The repairs could be made during a planned third spacewalk or a fourth, extra one, Nasa managers have said.
Engineers think the blanket was loosened by aerodynamic forces during lift-off, and was not hit by debris.
Atlantis docked with the ISS on Sunday, after a back flip so that its underside could be inspected for damage.
Damage to the shuttle Columbia in 2003 during its launch led to the vehicle's disintegration as it returned to Earth, killing all seven crew.
A 10cm (4in) section of thermal blanket - which protects the shuttle from the intense heat of re-entering the atmosphere - peeled back as the shuttle blasted off from Cape Canaveral on Friday.
"It was a 100% consensus that the unknowns of the engineering analysis and the potential damage... under the blanket was unacceptable and we should go in and fix it if we could," said John Shannon, who chairs the mission management team.
Engineers do not think the re-entry heat could burn through the graphite structure underneath the blanket and jeopardise lives, but they are concerned it might cause some damage that would require repairs on the ground.
With three additional shuttle flights to the ISS planned this year, Nasa cannot afford any delays.
During the repair, an astronaut will probably reach the blanket, located near Atlantis' rear, by securing themselves to the end of the shuttle's robotic arm and boom.
On Monday, two US astronauts aboard Atlantis carried out a spacewalk to begin deploying new solar panels on the International Space Station (ISS).
The operation was delayed for several hours when four gyroscopes that keep the ISS steady became overloaded.
The space station's robotic arm had already attached a new 16-tonne (35,000lb) segment to the ISS containing a pair of new solar panels.
The panels will increase the station's power generation capacity, paving the way for Europe's Columbus module to join the station later this year.
Two more spacewalks, on Wednesday and Friday, are planned to finish installing the new solar array, with a fourth one a possibility - depending on how managers decide to carry out repairs.
This was supposed to be the second shuttle mission of 2007, but a freak storm over the Florida launch site in late February caused hail damage to the shuttle and delayed the mid-March flight.
Despite the delays, managers are confident they will be able to complete the ISS before the shuttles' 2010 retirement date.
Nasa plans to fly 15 more missions to the station to deliver large components, spare parts and other supplies.
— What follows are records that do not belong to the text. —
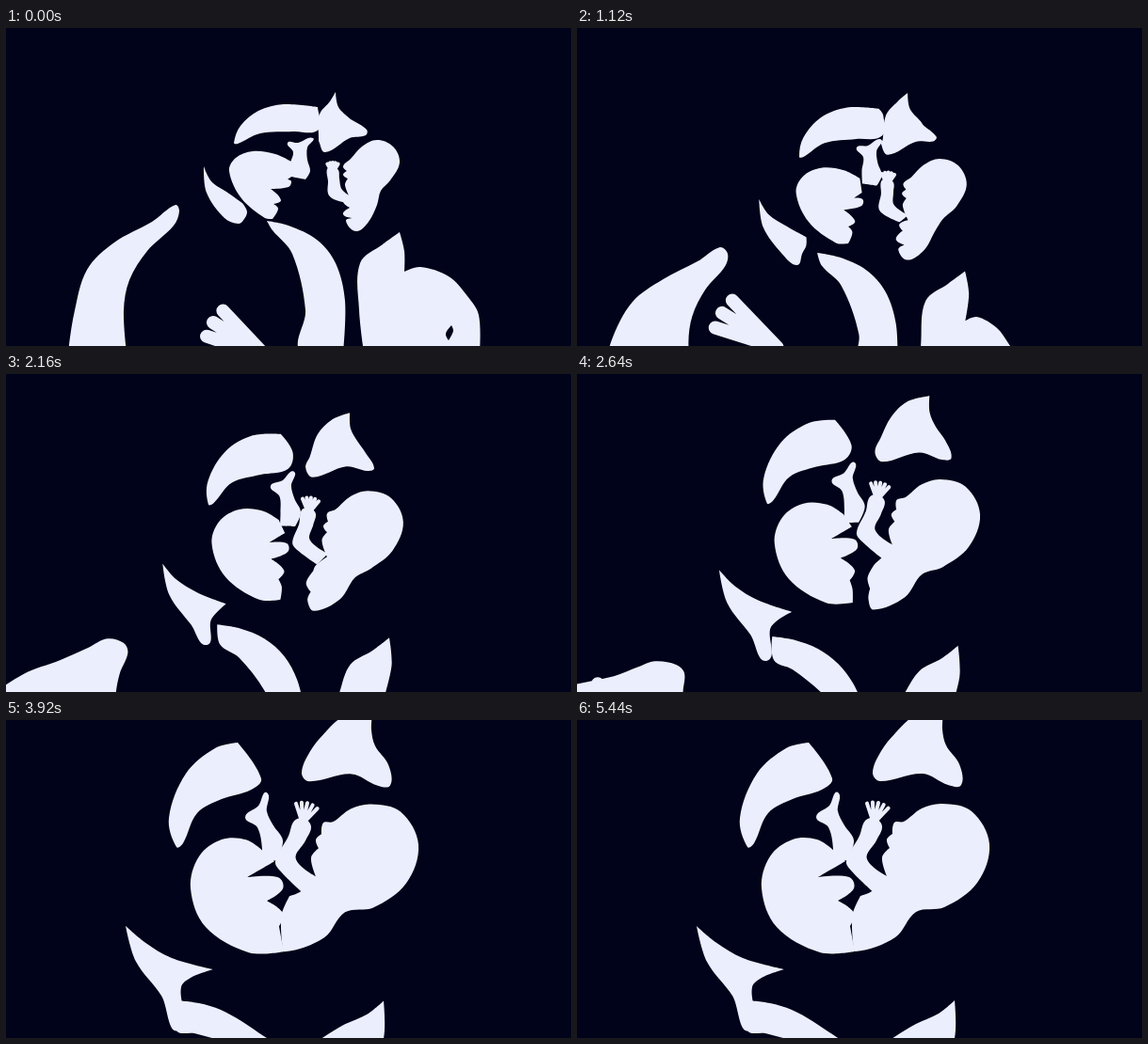
Write an HTML page with a canvas that moves like this. It is 600 px wide and 338 px high and loops after 5520 ms.

```html
<!DOCTYPE html>
<html lang="en">
<head>
<meta charset="utf-8">
<title>Embrace</title>
<style>
html, body { margin: 0; height: 100%; overflow: hidden; background: #000319; }
canvas { display: block; width: 600px; height: 338px; }
</style>
</head>
<body>
<canvas id="stage" width="600" height="338"></canvas>
<script>
const ctx = document.getElementById('stage').getContext('2d');
const LOOP = 5520, STEP = 80, MORPH = 3300;
const DARK = '#000319', LIGHT = '#ebeefc';
const parts = [];

const points = text => text.split(' ').map(p => p.split(',').map(Number));

// A part morphs between two outlines; on the way it sags by an offset and returns
function part(from, to, sag, options = {}) {
  parts.push({ from: points(from), to: points(to), sag, draw: blob, color: LIGHT, corners: [], ...options });
}

// Closed smooth curve through the points, sharp at the corners
function blob(pts, { color, corners }) {
  const n = pts.length;
  const handle = (i, len) => {
    const [x, y] = pts[i];
    if (corners.includes(i)) return [x, y];
    const a = pts[(i + n - 1) % n], b = pts[(i + 1) % n];
    const k = len / (Math.hypot(b[0] - a[0], b[1] - a[1]) || 1);
    return [x + (b[0] - a[0]) * k, y + (b[1] - a[1]) * k];
  };
  ctx.fillStyle = color;
  ctx.beginPath();
  ctx.moveTo(...pts[0]);
  pts.forEach((p, i) => {
    const j = (i + 1) % n, q = pts[j];
    const len = Math.hypot(q[0] - p[0], q[1] - p[1]) / 3;
    ctx.bezierCurveTo(...handle(i, len), ...handle(j, -len), ...q);
  });
  ctx.fill();
}

// Fingers fan out evenly from the palm around the middle fingertip
function fingers([palm, tip], { color, count, spread, width }) {
  const dx = tip[0] - palm[0], dy = tip[1] - palm[1];
  const length = Math.hypot(dx, dy), middle = Math.atan2(dy, dx);
  ctx.strokeStyle = color;
  ctx.lineWidth = width;
  ctx.lineCap = 'round';
  ctx.beginPath();
  for (let i = 0; i < count; i++) {
    const a = middle + (i - (count - 1) / 2) * spread;
    ctx.moveTo(...palm);
    ctx.lineTo(palm[0] + length * Math.cos(a), palm[1] + length * Math.sin(a));
  }
  ctx.stroke();
}

// Upper left petal
part('242,122 249,104 268,88 295,81 331,84 332,108 305,110 270,112 246,123',
     '181,135 173,104 191,57 222,30 246,24 271,62 260,74 229,84 203,99 188,131',
     [5, 13], { corners: [4] });

// Upper right petal
part('350,68 353,84 366,97 383,108 382,114 365,117 339,132 332,120 333,92 344,78',
     '389,-8 388,10 392,27 406,47 408,69 394,69 367,57 322,65 314,56 323,33 338,14 357,-3',
     [-6, 15], { corners: [0] });

// Left face, later the curled body
part('237,152 244,138 262,131 286,134 303,142 303,158 299,161 303,163 300,169 281,171 292,183 284,187 289,192 283,203 275,202 250,181',
     '196,179 205,145 229,127 255,127 272,138 285,150 256,167 289,167 294,179 277,192 294,205 290,219 292,230 295,246 258,247 212,220',
     [3, 19], { corners: [4, 5, 6, 9, 11, 13] });

// Nose, later the leg and foot
part('326,117 320,127 320,140 323,152 318,161 303,158 302,144 305,132 299,122 310,122',
     '277,77 277,97 284,112 294,128 287,149 270,151 272,137 267,114 254,103 268,91',
     [6, 9], { corners: [4, 5] });

// Right face, later the large head
part('394,119 411,126 418,143 408,162 398,173 394,188 385,206 372,216 361,205 369,202 358,198 365,191 358,184 366,182 360,167 363,160 358,156 362,152 358,147 366,139 378,126',
     '388,89 419,97 438,132 425,173 390,199 360,204 338,231 296,246 293,235 292,220 293,205 301,187 313,182 329,166 324,146 332,136 329,127 335,121 337,109 347,108 366,94',
     [-8, 26], { corners: [9, 11, 13, 15, 17] });

// Small arm and hand
part('341,150 342,163 342,176 348,182 362,186 370,181 357,172 354,160 353,151 347,148',
     '306,107 300,123 286,150 292,161 318,186 333,168 308,148 318,128 324,113 316,104',
     [-12, 21], { corners: [4, 5] });
part('347,154 347,143', '315,110 320,88',
     [-12, 21], { draw: fingers, count: 5, spread: 0.27, width: 4 });

// Collar
part('210,147 218,163 234,174 251,186 256,195 253,203 247,208 232,202 213,175',
     '127,219 147,236 176,253 220,265 196,274 186,284 184,330 165,293 138,257',
     [-2, 23], { corners: [0, 3] });

// Left sleeve
part('180,188 184,195 178,210 150,237 131,268 125,300 128,345 66,345 72,305 86,257 115,228 155,206',
     '45,344 75,346 90,352 100,370 110,385 115,395 120,400 -120,390 -100,360 -40,352 10,350 30,345',
     [-5, 18], { corners: [6, 7] });

// Lapel
part('277,205 300,210 330,225 350,250 360,290 358,345 313,345 318,300 304,240 283,215',
     '181,298 205,301 228,308 250,320 268,332 285,343 262,350 240,344 200,333 181,330',
     [-5, 18], { corners: [0, 5] });

// Right shoulder
part('418,217 423,237 423,259 440,254 470,264 490,285 502,305 503,345 380,345 375,300 376,250 400,230',
     '401,298 401,338 380,400 370,400 350,420 330,420 330,420 300,420 310,355 337,337 360,323 384,312',
     [-3, 28], { corners: [0, 2, 7, 8] });
part('473,316 475,322 470,332 467,325', '300,470 302,476 297,486 294,479',
     [-3, 28], { color: DARK, corners: [0, 2] });

// Large hand
part('275,348 220,313', '5,420 -70,376',
     [-15, -22], { draw: fingers, count: 3, spread: 0.25, width: 14 });

function frame(now) {
  const t = Math.floor((now % LOOP) / STEP) * STEP;
  const u = Math.min(t / MORPH, 1);
  const morph = u ** 1.6;
  const dip = Math.sin(Math.PI * u ** 0.8);
  const tilt = 0.03 * Math.exp(-(((t - 3200) / 450) ** 2));

  ctx.setTransform(1, 0, 0, 1, 0, 0);
  ctx.fillStyle = DARK;
  ctx.fillRect(0, 0, 600, 338);
  ctx.setTransform(1, tilt, 0, 1, 0, -200 * tilt);
  for (const p of parts) {
    // Extra points of the fuller outline grow out of the nearest point in order
    const n = Math.max(p.from.length, p.to.length);
    const pick = (list, i) => list[Math.round(i * (list.length - 1) / (n - 1))];
    const pts = Array.from({ length: n }, (_, i) => {
      const a = pick(p.from, i), b = pick(p.to, i);
      return [0, 1].map(k => a[k] + (b[k] - a[k]) * morph + p.sag[k] * dip);
    });
    p.draw(pts, p);
  }
}

let start;
requestAnimationFrame(function tick(now) {
  start ??= now;
  frame(now - start);
  requestAnimationFrame(tick);
});
</script>
</body>
</html>
```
In addition, one final servicing call to the Hubble Space Telescope is planned for September 2008.